  • Require operators to incorporate a waste minimization plan in their permit applications to drill oil wells. These plans would empower BLM to anticipate gas production, an operator's capacity to sell the gas produced and an operator's commitment to reducing gas waste. Should BLM determine that operators are not reducing waste sufficiently, it may require the operator to address concerns before permit action.
  • Obliges operators to avoid wasting oil and gas by prohibiting the use of certain controllers and pumps, mandating the use of certain oil storage tanks, and requiring operators to utilize a leak detection and repair (LDAR) program.

DOI acknowledges in the proposed rule that some oil and gas is inevitable waste. The proposal notes that such waste will not be subject to royalty payments. Moreover, BLM will detail the circumstances in which oil and gas waste is "unavoidably lost" and establish a volume limit on royalty-free flaring due to events that prevent produced gas from going to the market.

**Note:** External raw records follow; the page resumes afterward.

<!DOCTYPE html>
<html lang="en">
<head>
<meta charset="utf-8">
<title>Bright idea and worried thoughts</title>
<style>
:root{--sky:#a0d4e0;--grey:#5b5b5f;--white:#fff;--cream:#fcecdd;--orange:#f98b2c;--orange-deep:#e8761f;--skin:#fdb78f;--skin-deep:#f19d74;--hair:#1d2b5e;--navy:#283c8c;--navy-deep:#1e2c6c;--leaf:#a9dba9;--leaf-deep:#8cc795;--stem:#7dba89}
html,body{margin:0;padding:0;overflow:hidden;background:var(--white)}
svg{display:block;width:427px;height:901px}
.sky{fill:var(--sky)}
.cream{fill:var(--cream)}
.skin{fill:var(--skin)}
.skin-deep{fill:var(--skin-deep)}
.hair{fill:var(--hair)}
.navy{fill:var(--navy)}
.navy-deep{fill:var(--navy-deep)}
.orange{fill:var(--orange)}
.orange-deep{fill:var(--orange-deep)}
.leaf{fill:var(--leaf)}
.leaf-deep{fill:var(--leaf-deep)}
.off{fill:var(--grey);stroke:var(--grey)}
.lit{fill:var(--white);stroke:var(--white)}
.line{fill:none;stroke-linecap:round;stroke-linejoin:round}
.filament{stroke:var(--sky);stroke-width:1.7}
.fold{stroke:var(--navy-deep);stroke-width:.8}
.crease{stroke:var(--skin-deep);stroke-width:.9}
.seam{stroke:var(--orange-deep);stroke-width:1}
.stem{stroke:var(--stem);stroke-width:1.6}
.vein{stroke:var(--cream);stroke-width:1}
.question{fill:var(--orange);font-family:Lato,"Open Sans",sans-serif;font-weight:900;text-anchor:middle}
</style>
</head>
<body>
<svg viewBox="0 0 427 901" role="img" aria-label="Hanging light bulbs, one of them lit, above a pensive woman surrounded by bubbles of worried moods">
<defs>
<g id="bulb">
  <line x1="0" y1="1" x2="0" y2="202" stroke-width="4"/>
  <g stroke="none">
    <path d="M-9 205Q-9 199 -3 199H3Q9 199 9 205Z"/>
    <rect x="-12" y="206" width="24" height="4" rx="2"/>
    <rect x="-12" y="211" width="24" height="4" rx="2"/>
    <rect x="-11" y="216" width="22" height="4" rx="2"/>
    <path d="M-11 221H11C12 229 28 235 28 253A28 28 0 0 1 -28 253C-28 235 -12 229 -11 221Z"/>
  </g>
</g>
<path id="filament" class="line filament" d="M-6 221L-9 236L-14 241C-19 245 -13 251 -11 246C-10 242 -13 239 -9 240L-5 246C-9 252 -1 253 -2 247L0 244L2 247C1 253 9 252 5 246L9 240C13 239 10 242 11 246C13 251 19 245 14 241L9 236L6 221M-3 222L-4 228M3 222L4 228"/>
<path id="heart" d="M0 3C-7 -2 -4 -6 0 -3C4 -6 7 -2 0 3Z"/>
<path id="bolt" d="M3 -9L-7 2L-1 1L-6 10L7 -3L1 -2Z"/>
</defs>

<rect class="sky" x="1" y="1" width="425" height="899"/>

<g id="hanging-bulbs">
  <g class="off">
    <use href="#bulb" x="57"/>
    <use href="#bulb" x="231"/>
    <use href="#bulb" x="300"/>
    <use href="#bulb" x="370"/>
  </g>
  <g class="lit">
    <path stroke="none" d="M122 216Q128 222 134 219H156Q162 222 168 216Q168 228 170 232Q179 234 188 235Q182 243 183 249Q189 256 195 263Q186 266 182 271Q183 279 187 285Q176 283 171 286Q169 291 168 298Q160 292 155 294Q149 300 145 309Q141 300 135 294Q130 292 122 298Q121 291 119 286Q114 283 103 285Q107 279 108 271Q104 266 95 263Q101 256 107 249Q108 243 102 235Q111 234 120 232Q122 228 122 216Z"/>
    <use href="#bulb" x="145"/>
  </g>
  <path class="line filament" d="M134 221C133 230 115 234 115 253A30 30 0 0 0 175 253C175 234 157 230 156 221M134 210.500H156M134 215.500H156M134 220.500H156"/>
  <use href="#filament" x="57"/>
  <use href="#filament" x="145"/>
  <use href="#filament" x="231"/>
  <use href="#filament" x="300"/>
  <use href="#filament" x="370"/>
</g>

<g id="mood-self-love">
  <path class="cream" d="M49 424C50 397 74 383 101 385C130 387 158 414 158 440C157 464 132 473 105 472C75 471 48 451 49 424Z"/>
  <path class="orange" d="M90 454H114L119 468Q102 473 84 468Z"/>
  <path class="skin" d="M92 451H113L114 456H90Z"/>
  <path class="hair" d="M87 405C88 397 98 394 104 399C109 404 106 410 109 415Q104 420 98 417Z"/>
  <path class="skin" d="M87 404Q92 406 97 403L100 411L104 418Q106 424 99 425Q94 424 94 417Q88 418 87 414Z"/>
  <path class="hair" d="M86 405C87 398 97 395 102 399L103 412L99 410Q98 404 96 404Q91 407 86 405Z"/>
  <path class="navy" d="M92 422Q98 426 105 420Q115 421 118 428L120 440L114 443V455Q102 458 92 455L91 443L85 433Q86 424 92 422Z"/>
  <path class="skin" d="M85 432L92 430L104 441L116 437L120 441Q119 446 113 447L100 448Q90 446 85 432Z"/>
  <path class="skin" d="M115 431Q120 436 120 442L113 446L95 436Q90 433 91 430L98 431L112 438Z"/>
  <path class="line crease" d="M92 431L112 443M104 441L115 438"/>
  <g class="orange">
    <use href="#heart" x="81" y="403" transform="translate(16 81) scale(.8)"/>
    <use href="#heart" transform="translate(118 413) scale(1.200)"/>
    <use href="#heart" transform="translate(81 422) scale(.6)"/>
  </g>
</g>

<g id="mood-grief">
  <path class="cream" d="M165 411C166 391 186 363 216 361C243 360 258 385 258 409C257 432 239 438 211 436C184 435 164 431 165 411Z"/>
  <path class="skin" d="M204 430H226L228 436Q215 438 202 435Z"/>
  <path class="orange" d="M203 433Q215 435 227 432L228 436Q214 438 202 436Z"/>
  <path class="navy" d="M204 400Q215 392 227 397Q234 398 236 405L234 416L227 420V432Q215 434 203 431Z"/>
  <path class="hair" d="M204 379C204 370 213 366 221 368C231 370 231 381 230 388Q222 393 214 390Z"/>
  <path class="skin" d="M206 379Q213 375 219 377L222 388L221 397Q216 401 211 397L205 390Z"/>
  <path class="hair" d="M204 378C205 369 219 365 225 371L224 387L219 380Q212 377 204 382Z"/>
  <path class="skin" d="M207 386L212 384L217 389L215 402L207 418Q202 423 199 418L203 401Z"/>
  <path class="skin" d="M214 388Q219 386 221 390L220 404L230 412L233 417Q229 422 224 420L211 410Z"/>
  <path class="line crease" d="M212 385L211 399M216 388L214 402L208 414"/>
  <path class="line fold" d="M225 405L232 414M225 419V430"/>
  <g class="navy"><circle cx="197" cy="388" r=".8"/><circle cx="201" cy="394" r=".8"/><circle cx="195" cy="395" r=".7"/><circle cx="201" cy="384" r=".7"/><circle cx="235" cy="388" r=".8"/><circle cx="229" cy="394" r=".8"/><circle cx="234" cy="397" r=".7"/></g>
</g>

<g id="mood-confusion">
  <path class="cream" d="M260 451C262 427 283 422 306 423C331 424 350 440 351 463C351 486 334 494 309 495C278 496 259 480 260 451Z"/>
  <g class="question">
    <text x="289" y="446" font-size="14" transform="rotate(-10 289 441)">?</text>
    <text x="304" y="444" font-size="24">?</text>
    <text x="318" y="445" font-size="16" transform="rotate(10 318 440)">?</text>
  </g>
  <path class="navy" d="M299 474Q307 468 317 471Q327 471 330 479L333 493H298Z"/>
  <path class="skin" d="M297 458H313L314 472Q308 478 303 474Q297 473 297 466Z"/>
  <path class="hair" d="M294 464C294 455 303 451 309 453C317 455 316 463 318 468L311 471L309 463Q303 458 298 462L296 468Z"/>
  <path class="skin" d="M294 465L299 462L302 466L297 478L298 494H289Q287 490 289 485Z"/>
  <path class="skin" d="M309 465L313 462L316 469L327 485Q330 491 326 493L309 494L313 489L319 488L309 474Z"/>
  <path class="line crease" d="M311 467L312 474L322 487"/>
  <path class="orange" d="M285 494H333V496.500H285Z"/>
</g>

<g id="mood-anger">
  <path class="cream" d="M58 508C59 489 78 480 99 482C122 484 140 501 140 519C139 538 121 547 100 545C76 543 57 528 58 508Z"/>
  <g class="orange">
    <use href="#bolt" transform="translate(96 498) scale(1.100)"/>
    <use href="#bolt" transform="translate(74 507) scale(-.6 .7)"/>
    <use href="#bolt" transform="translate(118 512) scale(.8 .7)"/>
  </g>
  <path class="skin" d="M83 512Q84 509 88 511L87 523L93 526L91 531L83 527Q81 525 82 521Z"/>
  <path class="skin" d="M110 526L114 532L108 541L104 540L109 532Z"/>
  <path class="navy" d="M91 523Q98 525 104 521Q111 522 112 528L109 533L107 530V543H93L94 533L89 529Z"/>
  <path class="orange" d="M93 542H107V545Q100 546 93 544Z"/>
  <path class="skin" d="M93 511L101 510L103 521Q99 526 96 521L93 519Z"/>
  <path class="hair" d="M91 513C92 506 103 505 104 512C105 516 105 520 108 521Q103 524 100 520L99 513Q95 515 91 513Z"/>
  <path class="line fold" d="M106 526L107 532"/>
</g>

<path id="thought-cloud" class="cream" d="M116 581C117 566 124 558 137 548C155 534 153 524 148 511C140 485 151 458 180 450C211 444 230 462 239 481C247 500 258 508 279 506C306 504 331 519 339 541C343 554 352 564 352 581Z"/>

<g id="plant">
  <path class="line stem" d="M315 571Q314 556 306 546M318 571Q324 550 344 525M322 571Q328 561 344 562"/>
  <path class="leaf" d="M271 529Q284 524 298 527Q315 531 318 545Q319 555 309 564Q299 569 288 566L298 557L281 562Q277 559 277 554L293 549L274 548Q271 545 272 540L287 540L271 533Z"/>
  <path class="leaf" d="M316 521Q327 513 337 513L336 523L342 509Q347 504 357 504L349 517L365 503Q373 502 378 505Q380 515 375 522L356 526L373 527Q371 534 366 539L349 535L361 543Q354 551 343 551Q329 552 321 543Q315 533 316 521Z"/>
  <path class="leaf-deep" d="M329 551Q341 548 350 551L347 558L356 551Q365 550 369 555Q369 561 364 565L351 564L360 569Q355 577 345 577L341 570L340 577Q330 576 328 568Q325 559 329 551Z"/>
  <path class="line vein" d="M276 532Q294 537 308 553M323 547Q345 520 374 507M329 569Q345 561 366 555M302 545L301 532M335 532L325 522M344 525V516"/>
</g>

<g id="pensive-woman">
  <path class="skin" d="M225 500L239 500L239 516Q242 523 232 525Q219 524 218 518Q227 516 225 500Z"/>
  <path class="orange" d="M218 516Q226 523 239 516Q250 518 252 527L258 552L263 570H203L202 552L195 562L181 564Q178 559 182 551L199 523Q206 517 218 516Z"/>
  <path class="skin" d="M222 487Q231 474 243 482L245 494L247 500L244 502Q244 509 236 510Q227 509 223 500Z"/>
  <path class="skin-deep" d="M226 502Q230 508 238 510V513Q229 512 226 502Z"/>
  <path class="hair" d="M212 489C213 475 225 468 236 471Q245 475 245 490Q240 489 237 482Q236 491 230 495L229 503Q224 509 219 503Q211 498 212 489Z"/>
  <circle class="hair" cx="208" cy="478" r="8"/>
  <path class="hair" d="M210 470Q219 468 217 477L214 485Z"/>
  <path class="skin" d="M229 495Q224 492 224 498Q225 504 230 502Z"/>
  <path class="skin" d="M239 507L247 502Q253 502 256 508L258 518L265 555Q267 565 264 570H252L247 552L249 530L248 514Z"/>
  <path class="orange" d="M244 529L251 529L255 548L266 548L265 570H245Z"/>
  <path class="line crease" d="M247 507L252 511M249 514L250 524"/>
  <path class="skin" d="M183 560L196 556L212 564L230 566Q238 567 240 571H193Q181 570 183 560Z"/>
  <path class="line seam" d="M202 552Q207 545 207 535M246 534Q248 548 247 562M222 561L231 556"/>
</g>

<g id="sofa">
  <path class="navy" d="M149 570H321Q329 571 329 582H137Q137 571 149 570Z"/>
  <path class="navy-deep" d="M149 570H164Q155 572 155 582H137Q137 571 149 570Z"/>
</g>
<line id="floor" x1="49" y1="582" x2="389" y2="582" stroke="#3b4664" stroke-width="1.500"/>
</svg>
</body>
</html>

The proposed rule will publish in the Federal Register within the coming days—after which DOI will accept public comments for 60 days.

Background

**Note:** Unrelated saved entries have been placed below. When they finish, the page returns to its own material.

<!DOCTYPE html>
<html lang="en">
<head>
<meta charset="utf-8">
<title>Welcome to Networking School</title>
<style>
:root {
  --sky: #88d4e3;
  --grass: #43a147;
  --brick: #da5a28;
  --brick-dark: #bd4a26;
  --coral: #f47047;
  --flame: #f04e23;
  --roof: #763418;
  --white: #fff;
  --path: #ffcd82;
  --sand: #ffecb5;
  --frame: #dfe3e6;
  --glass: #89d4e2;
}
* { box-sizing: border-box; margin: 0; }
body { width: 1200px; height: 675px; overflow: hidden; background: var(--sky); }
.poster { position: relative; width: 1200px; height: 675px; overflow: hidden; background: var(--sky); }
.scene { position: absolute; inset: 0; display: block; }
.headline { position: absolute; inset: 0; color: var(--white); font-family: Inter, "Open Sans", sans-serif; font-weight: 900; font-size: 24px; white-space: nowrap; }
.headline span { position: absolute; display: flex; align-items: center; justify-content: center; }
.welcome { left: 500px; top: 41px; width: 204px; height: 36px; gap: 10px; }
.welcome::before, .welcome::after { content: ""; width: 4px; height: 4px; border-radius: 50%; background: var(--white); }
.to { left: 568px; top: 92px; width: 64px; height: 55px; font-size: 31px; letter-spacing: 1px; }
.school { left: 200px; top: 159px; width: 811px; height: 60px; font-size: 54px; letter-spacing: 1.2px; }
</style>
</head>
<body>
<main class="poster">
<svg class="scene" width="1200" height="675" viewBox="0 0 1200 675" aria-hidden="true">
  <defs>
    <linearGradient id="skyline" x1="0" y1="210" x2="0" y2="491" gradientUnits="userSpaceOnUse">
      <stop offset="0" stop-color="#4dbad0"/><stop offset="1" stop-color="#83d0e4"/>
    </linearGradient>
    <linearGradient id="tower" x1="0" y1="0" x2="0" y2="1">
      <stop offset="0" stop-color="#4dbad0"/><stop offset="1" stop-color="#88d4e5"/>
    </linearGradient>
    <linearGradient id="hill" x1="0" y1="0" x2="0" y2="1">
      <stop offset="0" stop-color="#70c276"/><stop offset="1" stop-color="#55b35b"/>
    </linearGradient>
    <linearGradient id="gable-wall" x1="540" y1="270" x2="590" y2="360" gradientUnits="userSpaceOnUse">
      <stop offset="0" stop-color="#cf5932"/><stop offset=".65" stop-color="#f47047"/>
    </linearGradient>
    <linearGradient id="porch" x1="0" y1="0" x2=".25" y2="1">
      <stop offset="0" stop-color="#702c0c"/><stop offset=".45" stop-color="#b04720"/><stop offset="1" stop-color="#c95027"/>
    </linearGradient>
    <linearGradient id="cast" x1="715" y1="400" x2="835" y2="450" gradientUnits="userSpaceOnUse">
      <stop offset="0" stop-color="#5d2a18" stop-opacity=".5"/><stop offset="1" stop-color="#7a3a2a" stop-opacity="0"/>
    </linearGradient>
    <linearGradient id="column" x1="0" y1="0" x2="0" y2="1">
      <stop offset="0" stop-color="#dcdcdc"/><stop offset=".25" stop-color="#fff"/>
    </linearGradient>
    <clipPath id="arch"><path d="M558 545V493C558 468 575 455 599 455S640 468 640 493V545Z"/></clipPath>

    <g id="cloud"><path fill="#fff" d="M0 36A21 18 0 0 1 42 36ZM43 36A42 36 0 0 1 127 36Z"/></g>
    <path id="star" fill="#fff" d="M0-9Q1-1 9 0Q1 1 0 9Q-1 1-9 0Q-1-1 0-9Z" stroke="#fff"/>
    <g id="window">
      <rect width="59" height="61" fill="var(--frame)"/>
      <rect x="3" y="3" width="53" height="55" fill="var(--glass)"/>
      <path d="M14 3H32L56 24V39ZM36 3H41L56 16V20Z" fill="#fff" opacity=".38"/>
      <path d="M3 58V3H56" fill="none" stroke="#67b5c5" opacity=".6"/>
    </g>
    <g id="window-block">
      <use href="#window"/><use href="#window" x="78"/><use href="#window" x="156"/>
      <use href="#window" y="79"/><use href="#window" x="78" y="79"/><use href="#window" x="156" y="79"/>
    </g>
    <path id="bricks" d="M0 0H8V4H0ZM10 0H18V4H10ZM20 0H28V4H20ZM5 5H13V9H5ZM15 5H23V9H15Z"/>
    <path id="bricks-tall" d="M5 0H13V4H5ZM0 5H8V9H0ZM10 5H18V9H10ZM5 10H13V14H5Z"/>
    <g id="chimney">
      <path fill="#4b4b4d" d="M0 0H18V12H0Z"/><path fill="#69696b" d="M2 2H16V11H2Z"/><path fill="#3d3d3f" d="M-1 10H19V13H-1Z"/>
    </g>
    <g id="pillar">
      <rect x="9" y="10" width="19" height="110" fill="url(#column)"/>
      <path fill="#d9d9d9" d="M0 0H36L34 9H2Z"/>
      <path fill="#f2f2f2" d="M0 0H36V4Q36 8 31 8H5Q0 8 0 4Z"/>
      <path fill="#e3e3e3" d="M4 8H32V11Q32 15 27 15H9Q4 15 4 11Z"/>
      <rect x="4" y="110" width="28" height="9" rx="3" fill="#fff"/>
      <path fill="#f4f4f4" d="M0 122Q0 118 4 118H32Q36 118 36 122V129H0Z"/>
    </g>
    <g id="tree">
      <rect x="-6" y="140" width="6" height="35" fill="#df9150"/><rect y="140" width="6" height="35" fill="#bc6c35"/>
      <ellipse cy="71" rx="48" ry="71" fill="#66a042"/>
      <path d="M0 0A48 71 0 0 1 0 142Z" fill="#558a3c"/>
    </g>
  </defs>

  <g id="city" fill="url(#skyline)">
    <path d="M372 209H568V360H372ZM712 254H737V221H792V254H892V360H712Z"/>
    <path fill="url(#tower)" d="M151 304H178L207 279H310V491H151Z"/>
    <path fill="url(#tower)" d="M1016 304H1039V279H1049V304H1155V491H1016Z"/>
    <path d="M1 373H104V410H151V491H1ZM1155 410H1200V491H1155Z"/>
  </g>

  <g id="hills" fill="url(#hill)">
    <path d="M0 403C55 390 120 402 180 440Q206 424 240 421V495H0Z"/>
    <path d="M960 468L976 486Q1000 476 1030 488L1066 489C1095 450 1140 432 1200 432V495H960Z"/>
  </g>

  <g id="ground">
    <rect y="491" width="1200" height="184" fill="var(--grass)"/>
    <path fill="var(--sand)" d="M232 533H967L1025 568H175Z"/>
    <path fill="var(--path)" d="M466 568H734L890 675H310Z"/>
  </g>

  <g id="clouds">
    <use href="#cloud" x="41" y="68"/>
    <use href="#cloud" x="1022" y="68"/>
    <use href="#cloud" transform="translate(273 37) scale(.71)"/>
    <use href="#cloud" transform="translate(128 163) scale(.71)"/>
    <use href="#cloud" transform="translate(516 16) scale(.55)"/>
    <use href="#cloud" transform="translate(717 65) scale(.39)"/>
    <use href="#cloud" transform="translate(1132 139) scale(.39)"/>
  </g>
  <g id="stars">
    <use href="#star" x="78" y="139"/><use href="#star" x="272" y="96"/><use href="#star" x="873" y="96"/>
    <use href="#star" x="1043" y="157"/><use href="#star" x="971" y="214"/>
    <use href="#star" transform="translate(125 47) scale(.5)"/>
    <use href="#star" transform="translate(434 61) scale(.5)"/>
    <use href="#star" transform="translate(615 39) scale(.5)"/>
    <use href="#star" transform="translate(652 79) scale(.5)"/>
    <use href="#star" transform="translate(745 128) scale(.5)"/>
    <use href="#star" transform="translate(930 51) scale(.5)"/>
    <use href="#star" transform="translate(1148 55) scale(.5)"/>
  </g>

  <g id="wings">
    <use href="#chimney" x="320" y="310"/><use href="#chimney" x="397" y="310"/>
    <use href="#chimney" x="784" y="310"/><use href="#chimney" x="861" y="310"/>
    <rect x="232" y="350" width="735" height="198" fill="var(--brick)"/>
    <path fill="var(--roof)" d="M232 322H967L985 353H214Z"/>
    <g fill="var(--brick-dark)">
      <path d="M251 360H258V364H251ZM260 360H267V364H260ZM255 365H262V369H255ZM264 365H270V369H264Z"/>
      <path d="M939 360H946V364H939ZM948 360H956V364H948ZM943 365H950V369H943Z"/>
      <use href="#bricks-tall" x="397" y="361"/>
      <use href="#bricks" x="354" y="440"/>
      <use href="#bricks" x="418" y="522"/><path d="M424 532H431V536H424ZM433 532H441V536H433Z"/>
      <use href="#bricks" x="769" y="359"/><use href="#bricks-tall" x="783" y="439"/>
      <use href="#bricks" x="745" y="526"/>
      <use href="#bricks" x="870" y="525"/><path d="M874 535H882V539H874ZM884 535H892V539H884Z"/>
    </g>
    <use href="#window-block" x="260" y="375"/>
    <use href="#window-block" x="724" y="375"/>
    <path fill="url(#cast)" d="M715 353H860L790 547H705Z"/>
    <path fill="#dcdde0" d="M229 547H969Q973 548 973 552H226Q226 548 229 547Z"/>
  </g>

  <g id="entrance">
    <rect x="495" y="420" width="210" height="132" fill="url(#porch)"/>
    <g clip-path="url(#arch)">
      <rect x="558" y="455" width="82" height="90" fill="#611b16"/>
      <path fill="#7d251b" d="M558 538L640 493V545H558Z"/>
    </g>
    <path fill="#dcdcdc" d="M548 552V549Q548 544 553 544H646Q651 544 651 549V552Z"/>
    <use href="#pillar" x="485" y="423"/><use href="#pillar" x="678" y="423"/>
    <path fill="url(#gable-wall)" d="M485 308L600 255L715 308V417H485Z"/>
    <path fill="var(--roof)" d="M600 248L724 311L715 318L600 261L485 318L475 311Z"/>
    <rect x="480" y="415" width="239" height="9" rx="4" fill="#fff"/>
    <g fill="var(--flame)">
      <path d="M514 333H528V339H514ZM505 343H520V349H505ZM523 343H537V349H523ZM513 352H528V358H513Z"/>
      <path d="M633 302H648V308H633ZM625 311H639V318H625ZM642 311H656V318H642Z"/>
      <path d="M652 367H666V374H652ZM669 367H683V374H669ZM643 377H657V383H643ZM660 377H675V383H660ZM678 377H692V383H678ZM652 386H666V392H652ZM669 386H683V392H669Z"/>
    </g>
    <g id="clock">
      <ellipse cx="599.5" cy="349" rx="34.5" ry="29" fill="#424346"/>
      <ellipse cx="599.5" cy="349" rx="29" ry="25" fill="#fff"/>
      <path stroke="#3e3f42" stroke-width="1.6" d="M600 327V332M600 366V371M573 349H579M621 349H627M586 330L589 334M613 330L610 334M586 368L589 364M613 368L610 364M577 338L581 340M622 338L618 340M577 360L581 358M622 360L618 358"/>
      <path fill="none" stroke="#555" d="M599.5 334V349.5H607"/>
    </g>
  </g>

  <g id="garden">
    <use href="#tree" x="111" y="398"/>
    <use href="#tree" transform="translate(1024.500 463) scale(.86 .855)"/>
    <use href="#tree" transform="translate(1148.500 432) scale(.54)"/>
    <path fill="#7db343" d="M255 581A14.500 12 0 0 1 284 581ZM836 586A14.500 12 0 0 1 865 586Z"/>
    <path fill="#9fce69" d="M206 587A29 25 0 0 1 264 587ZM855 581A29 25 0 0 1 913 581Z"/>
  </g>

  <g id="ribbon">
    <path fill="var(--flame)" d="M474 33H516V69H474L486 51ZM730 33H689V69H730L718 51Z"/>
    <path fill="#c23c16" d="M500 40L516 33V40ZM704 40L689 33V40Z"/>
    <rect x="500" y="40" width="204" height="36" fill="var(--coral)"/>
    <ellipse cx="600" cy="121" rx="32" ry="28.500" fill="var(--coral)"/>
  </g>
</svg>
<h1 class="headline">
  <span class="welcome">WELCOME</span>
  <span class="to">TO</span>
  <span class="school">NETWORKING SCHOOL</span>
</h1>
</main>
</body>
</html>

In 2016, President Obama's DOI issued its own methane rule. Similarly, the regulation sought to address flaring, venting and natural gas leaks from oil and gas production. However, the U.S. District Court for the District of Wyoming struck down the rule in 2020. The decision argued that BLM "exceeded its statutory authority and acted arbitrarily in promulgating the new regulations." Specifically, Judge Scott Skavdhal explained that the rule sought to regulate air quality, ultimately falling outside of BLM's jurisdiction. The Biden-Harris administration's DOI addressed "certain elements" of the 2016 iteration to prevent additional court challenges.

The DOI's methane rule is separate from the Environmental Protection Agency's (EPA) methane guidelines recently announced during the 27th Conference of the Parties (COP 27). The EPA issued a supplemental notice of proposed rulemaking which would establish standards of performance for new, reconstructed and modified sources of methane emissions and other named pollutants, and establish guidelines for existing sources of emissions in the oil and gas sector. The guidance requires that all drilling sites be monitored for leaks until they are closed, compelling site operators to respond to credible third-party reports of high-volume methane leaks and strengthening restrictions on flaring, among many other requirements.

Conclusion

Akin Gump's public law and policy and environmental and natural resources teams are continuously monitoring the DOI's methane rule and remain ready to advise clients as they navigate new regulations.

The content of this article is intended to provide a general guide to the subject matter. Specialist advice should be sought about your specific circumstances.